Start of Block
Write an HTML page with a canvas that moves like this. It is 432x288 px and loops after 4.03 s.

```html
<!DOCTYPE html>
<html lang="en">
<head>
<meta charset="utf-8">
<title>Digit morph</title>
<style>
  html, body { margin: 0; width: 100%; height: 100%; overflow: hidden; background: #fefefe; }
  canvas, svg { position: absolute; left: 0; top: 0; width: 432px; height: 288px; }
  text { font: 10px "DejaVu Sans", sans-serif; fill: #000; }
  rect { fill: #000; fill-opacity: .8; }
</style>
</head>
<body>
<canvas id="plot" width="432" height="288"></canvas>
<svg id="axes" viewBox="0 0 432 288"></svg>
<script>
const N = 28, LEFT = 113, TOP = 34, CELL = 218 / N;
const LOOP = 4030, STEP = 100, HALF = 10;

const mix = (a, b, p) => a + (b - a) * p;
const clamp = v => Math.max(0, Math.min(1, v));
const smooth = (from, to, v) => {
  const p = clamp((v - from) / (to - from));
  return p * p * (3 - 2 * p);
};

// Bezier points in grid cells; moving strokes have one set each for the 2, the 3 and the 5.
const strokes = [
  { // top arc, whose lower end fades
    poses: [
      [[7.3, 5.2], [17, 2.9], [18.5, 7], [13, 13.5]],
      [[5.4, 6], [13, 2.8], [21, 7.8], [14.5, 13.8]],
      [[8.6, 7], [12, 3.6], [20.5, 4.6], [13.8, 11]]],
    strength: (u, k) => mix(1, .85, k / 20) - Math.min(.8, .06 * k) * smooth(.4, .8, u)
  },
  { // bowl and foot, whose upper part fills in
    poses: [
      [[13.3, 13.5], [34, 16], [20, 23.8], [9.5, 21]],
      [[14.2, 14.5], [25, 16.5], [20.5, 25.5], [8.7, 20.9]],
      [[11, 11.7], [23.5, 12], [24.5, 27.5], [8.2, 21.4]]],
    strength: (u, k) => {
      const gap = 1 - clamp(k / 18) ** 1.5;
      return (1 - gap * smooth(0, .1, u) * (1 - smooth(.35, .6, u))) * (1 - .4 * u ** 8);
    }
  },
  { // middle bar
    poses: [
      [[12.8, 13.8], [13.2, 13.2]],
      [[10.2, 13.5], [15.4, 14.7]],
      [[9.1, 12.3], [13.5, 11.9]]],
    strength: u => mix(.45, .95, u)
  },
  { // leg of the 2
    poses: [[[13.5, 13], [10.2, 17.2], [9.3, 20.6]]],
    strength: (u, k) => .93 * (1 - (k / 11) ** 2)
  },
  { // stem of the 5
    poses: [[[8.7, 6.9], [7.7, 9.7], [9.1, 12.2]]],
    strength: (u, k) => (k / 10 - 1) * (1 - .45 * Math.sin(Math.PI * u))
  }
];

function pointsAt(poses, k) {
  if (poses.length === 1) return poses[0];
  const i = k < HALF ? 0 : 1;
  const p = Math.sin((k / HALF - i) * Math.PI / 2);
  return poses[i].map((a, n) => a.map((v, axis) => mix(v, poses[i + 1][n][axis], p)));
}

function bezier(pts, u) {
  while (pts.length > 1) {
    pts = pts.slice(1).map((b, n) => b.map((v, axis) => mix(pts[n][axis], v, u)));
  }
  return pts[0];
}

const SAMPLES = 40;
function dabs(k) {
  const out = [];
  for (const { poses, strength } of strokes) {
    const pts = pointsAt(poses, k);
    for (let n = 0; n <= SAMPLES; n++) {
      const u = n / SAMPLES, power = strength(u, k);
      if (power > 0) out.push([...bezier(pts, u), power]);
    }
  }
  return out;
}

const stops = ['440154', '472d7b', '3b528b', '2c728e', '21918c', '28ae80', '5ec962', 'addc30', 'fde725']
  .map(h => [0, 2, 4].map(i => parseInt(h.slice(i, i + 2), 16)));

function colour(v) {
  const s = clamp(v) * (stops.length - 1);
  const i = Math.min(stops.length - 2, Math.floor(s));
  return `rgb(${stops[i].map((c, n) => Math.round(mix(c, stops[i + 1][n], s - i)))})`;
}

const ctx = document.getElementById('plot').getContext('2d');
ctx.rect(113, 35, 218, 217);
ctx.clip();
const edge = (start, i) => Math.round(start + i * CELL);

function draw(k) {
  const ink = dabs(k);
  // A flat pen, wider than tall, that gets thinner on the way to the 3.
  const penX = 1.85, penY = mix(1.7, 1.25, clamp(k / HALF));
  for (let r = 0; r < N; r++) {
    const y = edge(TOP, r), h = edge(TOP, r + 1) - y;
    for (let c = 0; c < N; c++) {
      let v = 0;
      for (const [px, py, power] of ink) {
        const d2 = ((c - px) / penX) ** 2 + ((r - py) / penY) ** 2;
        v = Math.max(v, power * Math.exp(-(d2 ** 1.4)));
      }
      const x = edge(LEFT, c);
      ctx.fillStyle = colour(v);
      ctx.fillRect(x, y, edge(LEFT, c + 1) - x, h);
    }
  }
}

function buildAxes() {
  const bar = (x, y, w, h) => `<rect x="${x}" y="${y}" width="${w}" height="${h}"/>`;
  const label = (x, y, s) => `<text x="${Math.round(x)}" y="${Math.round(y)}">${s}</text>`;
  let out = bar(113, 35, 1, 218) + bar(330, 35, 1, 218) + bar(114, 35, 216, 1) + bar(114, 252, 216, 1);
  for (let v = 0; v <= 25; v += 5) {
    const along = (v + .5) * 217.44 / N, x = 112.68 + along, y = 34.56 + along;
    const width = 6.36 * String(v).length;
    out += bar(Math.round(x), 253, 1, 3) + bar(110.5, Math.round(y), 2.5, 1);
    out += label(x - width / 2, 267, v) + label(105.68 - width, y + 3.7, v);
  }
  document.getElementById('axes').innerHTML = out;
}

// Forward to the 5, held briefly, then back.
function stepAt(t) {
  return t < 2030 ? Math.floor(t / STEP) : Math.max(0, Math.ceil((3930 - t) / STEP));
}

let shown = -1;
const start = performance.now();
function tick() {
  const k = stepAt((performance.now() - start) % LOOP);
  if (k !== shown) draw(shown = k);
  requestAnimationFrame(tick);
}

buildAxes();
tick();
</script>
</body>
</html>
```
End of Block
§ **WORK ITEM**
Exactly as they appear above, give the entries again.

§ **THE COMPLETED TASK**
Write an HTML page with a canvas that moves like this. It is 432x288 px and loops after 4.03 s.

```html
<!DOCTYPE html>
<html lang="en">
<head>
<meta charset="utf-8">
<title>Digit morph</title>
<style>
  html, body { margin: 0; width: 100%; height: 100%; overflow: hidden; background: #fefefe; }
  canvas, svg { position: absolute; left: 0; top: 0; width: 432px; height: 288px; }
  text { font: 10px "DejaVu Sans", sans-serif; fill: #000; }
  rect { fill: #000; fill-opacity: .8; }
</style>
</head>
<body>
<canvas id="plot" width="432" height="288"></canvas>
<svg id="axes" viewBox="0 0 432 288"></svg>
<script>
const N = 28, LEFT = 113, TOP = 34, CELL = 218 / N;
const LOOP = 4030, STEP = 100, HALF = 10;

const mix = (a, b, p) => a + (b - a) * p;
const clamp = v => Math.max(0, Math.min(1, v));
const smooth = (from, to, v) => {
  const p = clamp((v - from) / (to - from));
  return p * p * (3 - 2 * p);
};

// Bezier points in grid cells; moving strokes have one set each for the 2, the 3 and the 5.
const strokes = [
  { // top arc, whose lower end fades
    poses: [
      [[7.3, 5.2], [17, 2.9], [18.5, 7], [13, 13.5]],
      [[5.4, 6], [13, 2.8], [21, 7.8], [14.5, 13.8]],
      [[8.6, 7], [12, 3.6], [20.5, 4.6], [13.8, 11]]],
    strength: (u, k) => mix(1, .85, k / 20) - Math.min(.8, .06 * k) * smooth(.4, .8, u)
  },
  { // bowl and foot, whose upper part fills in
    poses: [
      [[13.3, 13.5], [34, 16], [20, 23.8], [9.5, 21]],
      [[14.2, 14.5], [25, 16.5], [20.5, 25.5], [8.7, 20.9]],
      [[11, 11.7], [23.5, 12], [24.5, 27.5], [8.2, 21.4]]],
    strength: (u, k) => {
      const gap = 1 - clamp(k / 18) ** 1.5;
      return (1 - gap * smooth(0, .1, u) * (1 - smooth(.35, .6, u))) * (1 - .4 * u ** 8);
    }
  },
  { // middle bar
    poses: [
      [[12.8, 13.8], [13.2, 13.2]],
      [[10.2, 13.5], [15.4, 14.7]],
      [[9.1, 12.3], [13.5, 11.9]]],
    strength: u => mix(.45, .95, u)
  },
  { // leg of the 2
    poses: [[[13.5, 13], [10.2, 17.2], [9.3, 20.6]]],
    strength: (u, k) => .93 * (1 - (k / 11) ** 2)
  },
  { // stem of the 5
    poses: [[[8.7, 6.9], [7.7, 9.7], [9.1, 12.2]]],
    strength: (u, k) => (k / 10 - 1) * (1 - .45 * Math.sin(Math.PI * u))
  }
];

function pointsAt(poses, k) {
  if (poses.length === 1) return poses[0];
  const i = k < HALF ? 0 : 1;
  const p = Math.sin((k / HALF - i) * Math.PI / 2);
  return poses[i].map((a, n) => a.map((v, axis) => mix(v, poses[i + 1][n][axis], p)));
}

function bezier(pts, u) {
  while (pts.length > 1) {
    pts = pts.slice(1).map((b, n) => b.map((v, axis) => mix(pts[n][axis], v, u)));
  }
  return pts[0];
}

const SAMPLES = 40;
function dabs(k) {
  const out = [];
  for (const { poses, strength } of strokes) {
    const pts = pointsAt(poses, k);
    for (let n = 0; n <= SAMPLES; n++) {
      const u = n / SAMPLES, power = strength(u, k);
      if (power > 0) out.push([...bezier(pts, u), power]);
    }
  }
  return out;
}

const stops = ['440154', '472d7b', '3b528b', '2c728e', '21918c', '28ae80', '5ec962', 'addc30', 'fde725']
  .map(h => [0, 2, 4].map(i => parseInt(h.slice(i, i + 2), 16)));

function colour(v) {
  const s = clamp(v) * (stops.length - 1);
  const i = Math.min(stops.length - 2, Math.floor(s));
  return `rgb(${stops[i].map((c, n) => Math.round(mix(c, stops[i + 1][n], s - i)))})`;
}

const ctx = document.getElementById('plot').getContext('2d');
ctx.rect(113, 35, 218, 217);
ctx.clip();
const edge = (start, i) => Math.round(start + i * CELL);

function draw(k) {
  const ink = dabs(k);
  // A flat pen, wider than tall, that gets thinner on the way to the 3.
  const penX = 1.85, penY = mix(1.7, 1.25, clamp(k / HALF));
  for (let r = 0; r < N; r++) {
    const y = edge(TOP, r), h = edge(TOP, r + 1) - y;
    for (let c = 0; c < N; c++) {
      let v = 0;
      for (const [px, py, power] of ink) {
        const d2 = ((c - px) / penX) ** 2 + ((r - py) / penY) ** 2;
        v = Math.max(v, power * Math.exp(-(d2 ** 1.4)));
      }
      const x = edge(LEFT, c);
      ctx.fillStyle = colour(v);
      ctx.fillRect(x, y, edge(LEFT, c + 1) - x, h);
    }
  }
}

function buildAxes() {
  const bar = (x, y, w, h) => `<rect x="${x}" y="${y}" width="${w}" height="${h}"/>`;
  const label = (x, y, s) => `<text x="${Math.round(x)}" y="${Math.round(y)}">${s}</text>`;
  let out = bar(113, 35, 1, 218) + bar(330, 35, 1, 218) + bar(114, 35, 216, 1) + bar(114, 252, 216, 1);
  for (let v = 0; v <= 25; v += 5) {
    const along = (v + .5) * 217.44 / N, x = 112.68 + along, y = 34.56 + along;
    const width = 6.36 * String(v).length;
    out += bar(Math.round(x), 253, 1, 3) + bar(110.5, Math.round(y), 2.5, 1);
    out += label(x - width / 2, 267, v) + label(105.68 - width, y + 3.7, v);
  }
  document.getElementById('axes').innerHTML = out;
}

// Forward to the 5, held briefly, then back.
function stepAt(t) {
  return t < 2030 ? Math.floor(t / STEP) : Math.max(0, Math.ceil((3930 - t) / STEP));
}

let shown = -1;
const start = performance.now();
function tick() {
  const k = stepAt((performance.now() - start) % LOOP);
  if (k !== shown) draw(shown = k);
  requestAnimationFrame(tick);
}

buildAxes();
tick();
</script>
</body>
</html>
```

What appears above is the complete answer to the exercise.